One of the most famous images of the “Southern Lights” Article by: Hobart M. King, Ph.D., RPG Aurora Australis: Composite satellite image of the Aurora Australis (southern lights) from space. The image was compiled by superimposing data of the Aurora Australis collected by NASA IMAGE satellite atop of an image of Earth from a south polar perspective from the Blue Marble project.
What are they and where do they come from? By David K. Lynch, Copyright 2007 All Rights Reserved. Artist's conception of an asteroid impact. NASA image. Ever since the Earth formed 4.5 billion years ago, it has been bombarded with rocks from space. Each year about 50,000 tons of asteroidal material enters the Earth's atmosphere.
"Pluto is showing us a diversity of landforms and complexity of processes that rival anything we've seen in the solar system." - Alan Stern, New Horizons Principal Investigator. Snakeskin topography on Pluto: Scientists at NASA don't know how to interpret the geology of a recent image of Pluto that shows a 300-mile-wide scan of landscape.

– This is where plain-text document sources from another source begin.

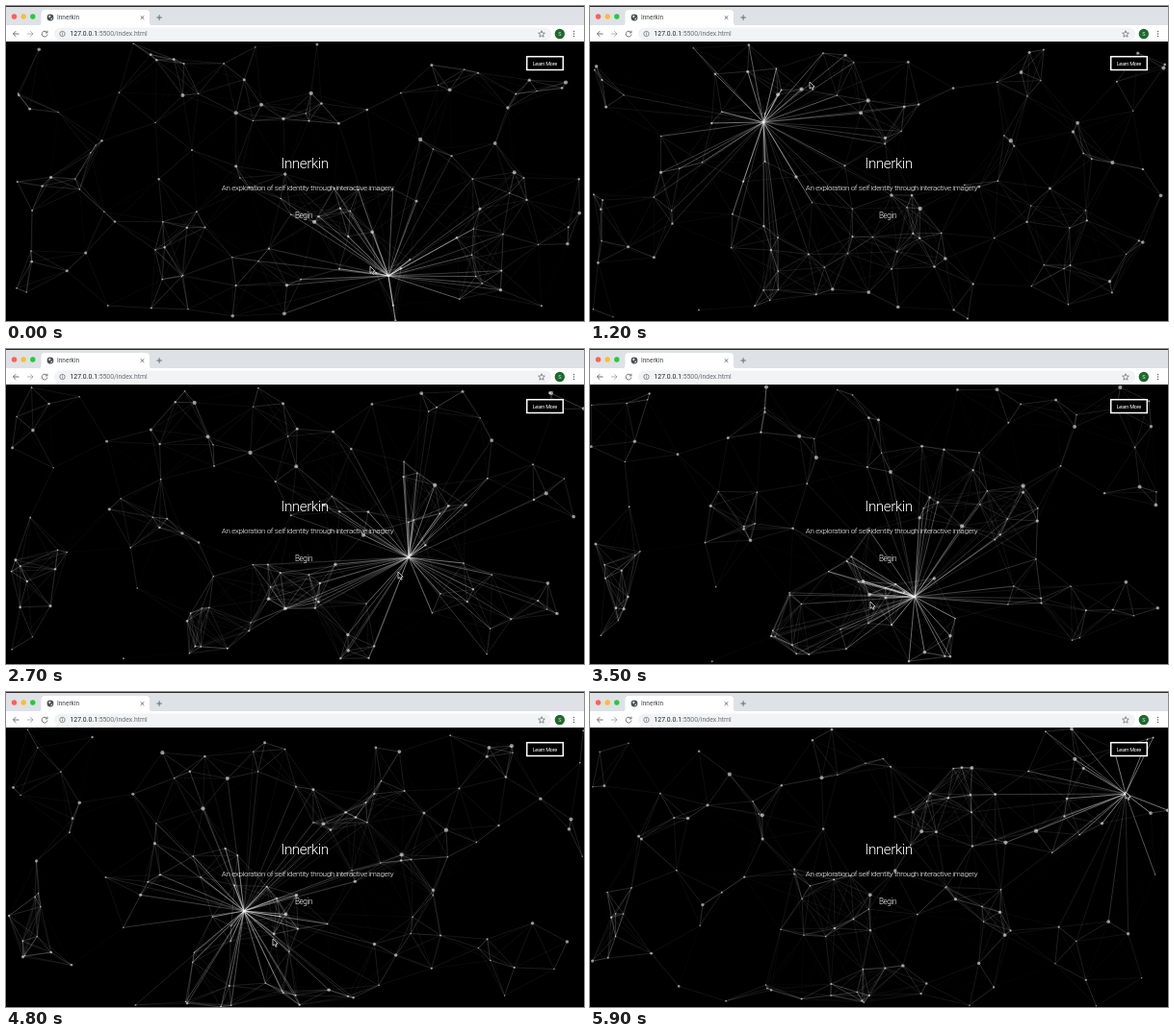
An HTML page with a canvas that plays this animation: 600x328 px, repeating every 6000 ms.

```html
<!DOCTYPE html>
<html lang="en">
<head>
<meta charset="utf-8">
<title>Innerkin</title>
<style>
  html, body { margin: 0; width: 100%; height: 100%; overflow: hidden; background: #000; }
  canvas, svg { position: absolute; left: 0; top: 0; width: 600px; height: 328px; }
  text { font-family: Roboto, Inter, sans-serif; }
  .page text { fill: #fff; font-weight: 300; text-anchor: middle; }
  .icon { fill: none; stroke: #5f6368; stroke-width: .9; }
  .thin { stroke-width: .7; }
</style>
</head>
<body>
<canvas id="net" width="600" height="328"></canvas>
<svg viewBox="0 0 600 328">
  <g class="page">
    <text x="310" y="169" font-size="15.2" letter-spacing="-.45">Innerkin</text>
    <text x="313" y="192" font-size="8" letter-spacing="-.35">An exploration of self identity through interactive imagery</text>
    <text x="309" y="221" font-size="8.2" letter-spacing="-.4">Begin</text>
    <rect x="540.7" y="52.7" width="37.6" height="13.8" fill="#000" stroke="#fff" stroke-width="1.5"/>
    <text x="559.3" y="62" font-size="5.6" letter-spacing="-.3" style="font-weight:400">Learn More</text>
  </g>

  <rect width="600" height="37" fill="#dee1e6"/>
  <rect width="600" height="1" fill="#2a2a2a"/>
  <circle cx="8.5" cy="11" r="2.7" fill="#ff5f57"/>
  <circle cx="18.2" cy="11" r="2.7" fill="#febc2e"/>
  <circle cx="27.8" cy="11" r="2.7" fill="#28c840"/>
  <path d="M33 20.5Q36.5 20.5 36.5 17V8Q36.5 4 40.5 4H145Q149 4 149 8V17Q149 20.5 152.5 20.5z" fill="#fff"/>
  <rect y="20" width="600" height="17" fill="#fff"/>
  <circle cx="46" cy="12" r="3.4" fill="#4a4d51"/>
  <path d="M44 10.5l2-1 .5 1.500-1.500 1.500zM46.500 13l1.800-.8-.6 1.900-1.200.5z" fill="#dfe1e4"/>
  <text x="53" y="14.200" font-size="6.500" fill="#3c4043">Innerkin</text>
  <path class="icon" d="M139.700 10.300l3.600 3.600m0-3.600l-3.600 3.600M156.300 12h5.600m-2.800-2.800v5.600"/>
  <path class="icon" d="M13.500 29H7.500m2.800-2.900L7.400 29l2.900 2.900"/>
  <path class="icon" d="M22 29h6m-2.800-2.900L28.100 29l-2.900 2.900" opacity=".55"/>
  <path class="icon" d="M42.300 27.200a2.900 2.900 0 1 0 .7 2.300M43 25.700v2.200h-2.200"/>
  <rect x="50" y="22.500" width="516" height="13" rx="6.500" fill="#f1f3f4"/>
  <path class="icon thin" d="M55.800 29a2.700 2.700 0 1 0 5.400 0a2.700 2.700 0 1 0-5.400 0M58.500 28.500v2m0-3.300v.7"/>
  <text x="66.500" y="31.300" font-size="6.850" fill="#202124">127.0.0.1<tspan fill="#6b6f74">:5500/index.html</tspan></text>
  <path class="icon thin" d="M556 25.700l.9 2.300 2.500.2-1.900 1.600.6 2.400-2.100-1.300-2.100 1.300.6-2.400-1.900-1.600 2.500-.2z"/>
  <circle cx="574.800" cy="29" r="5.200" fill="#1c6b2c"/>
  <text x="574.800" y="31" font-size="5.500" fill="#d5e6d8" text-anchor="middle">S</text>
  <path d="M589.500 26.600v0M589.500 29v0M589.500 31.400v0" stroke="#5f6368" stroke-width="1.500" stroke-linecap="round"/>

  <path id="cursor" d="M0 0V7.200L1.700 5.700 2.900 8.300 4.100 7.800 3 5.300 5.200 5.200z" fill="#000" stroke="#fff" stroke-width=".7"/>
</svg>
<script>
const W = 600, H = 328, TOP = 38, LOOP = 6000, STEP = 100;
const COLS = 14, ROWS = 9, SPEED = 24;
const LINK = 74, GRAB = 185, LAG = 0.1;
const ctx = document.getElementById('net').getContext('2d');
const cursor = document.getElementById('cursor');

// Pointer path: seconds, x, y
const path = [
  [-0.1, 397, 281], [0, 380, 275], [1.1, 180, 121], [1.2, 230, 83],
  [1.8, 412, 142], [1.9, 419, 170], [2.6, 418, 217], [2.7, 409, 236],
  [3.4, 337, 258], [3.5, 293, 267], [4.7, 247, 228], [4.8, 279, 261],
  [5.8, 556, 106], [5.9, 558, 108]
];

let seed = 41;
const rand = () => (seed = (seed * 16807) % 2147483647) / 2147483647;
const spread = n => (rand() * 2 - 1) * n;

// A loosely scattered grid covers the page evenly but still clusters
const dots = Array.from({ length: COLS * ROWS }, (_, i) => ({
  x: (i % COLS + 0.5 + spread(1.3)) * W / COLS,
  y: TOP + (Math.floor(i / COLS) + 0.5 + spread(1.3)) * (H - TOP) / ROWS,
  vx: spread(SPEED),
  vy: spread(SPEED),
  r: 0.7 + 1.5 * rand() ** 2
}));

function bounce(v, lo, hi) {
  const n = hi - lo;
  const m = (((v - lo) % (2 * n)) + 2 * n) % (2 * n);
  return lo + (m > n ? 2 * n - m : m);
}

function slope(i, k) {
  const a = path[Math.max(i - 1, 0)], b = path[Math.min(i + 1, path.length - 1)];
  return (b[k] - a[k]) / (b[0] - a[0]);
}

// Smooth cubic through the path points
function pointer(t) {
  let i = 0;
  while (i < path.length - 2 && t >= path[i + 1][0]) i++;
  const a = path[i], b = path[i + 1], h = b[0] - a[0], u = (t - a[0]) / h, v = 1 - u;
  const at = k =>
    v * v * ((1 + 2 * u) * a[k] + u * h * slope(i, k)) +
    u * u * ((1 + 2 * v) * b[k] - v * h * slope(i + 1, k));
  return { x: at(1), y: at(2) };
}

function line(a, b, reach, strength) {
  const d = Math.hypot(a.x - b.x, a.y - b.y);
  if (d >= reach) return;
  ctx.globalAlpha = strength * (1 - d / reach);
  ctx.beginPath();
  ctx.moveTo(a.x, a.y);
  ctx.lineTo(b.x, b.y);
  ctx.stroke();
}

function draw(ms) {
  // The picture rests between 0.2 s and 0.7 s
  const held = ms < 700 ? Math.min(ms, 200) : ms;
  const t = Math.floor(held / STEP) * STEP / 1000;
  const hub = pointer(t - LAG), tip = pointer(t);
  const now = dots.map(d => ({
    x: bounce(d.x + d.vx * t, 0, W),
    y: bounce(d.y + d.vy * t, TOP, H),
    r: d.r
  }));

  ctx.globalAlpha = 1;
  ctx.fillStyle = '#000';
  ctx.fillRect(0, 0, W, H);
  ctx.strokeStyle = ctx.fillStyle = '#fff';
  now.forEach((p, i) => {
    ctx.lineWidth = 0.6;
    for (const q of now.slice(i + 1)) line(p, q, LINK, 0.42);
    ctx.lineWidth = 0.7;
    line(p, hub, GRAB, 0.9);
  });
  ctx.globalAlpha = 0.55;
  for (const p of now) {
    ctx.beginPath();
    ctx.arc(p.x, p.y, p.r, 0, 2 * Math.PI);
    ctx.fill();
  }
  cursor.setAttribute('transform', `translate(${tip.x - 2} ${tip.y - 4})`);
}

const start = performance.now();
function tick() {
  draw((performance.now() - start) % LOOP);
  requestAnimationFrame(tick);
}
tick();
</script>
</body>
</html>
```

The first in a series of articles by Geoffrey Notkin, Aerolite Meteorites Sikhote-Alin Iron Meteorite: A fine example of a Sikhote-Alin iron meteorite, weighing 409.9 grams, which was seen to fall in eastern Russia in February of 1947. This meteorite is described as an individual, as it is a complete mass (rather than an exploded shrapnel fragment) which fell to earth on its own.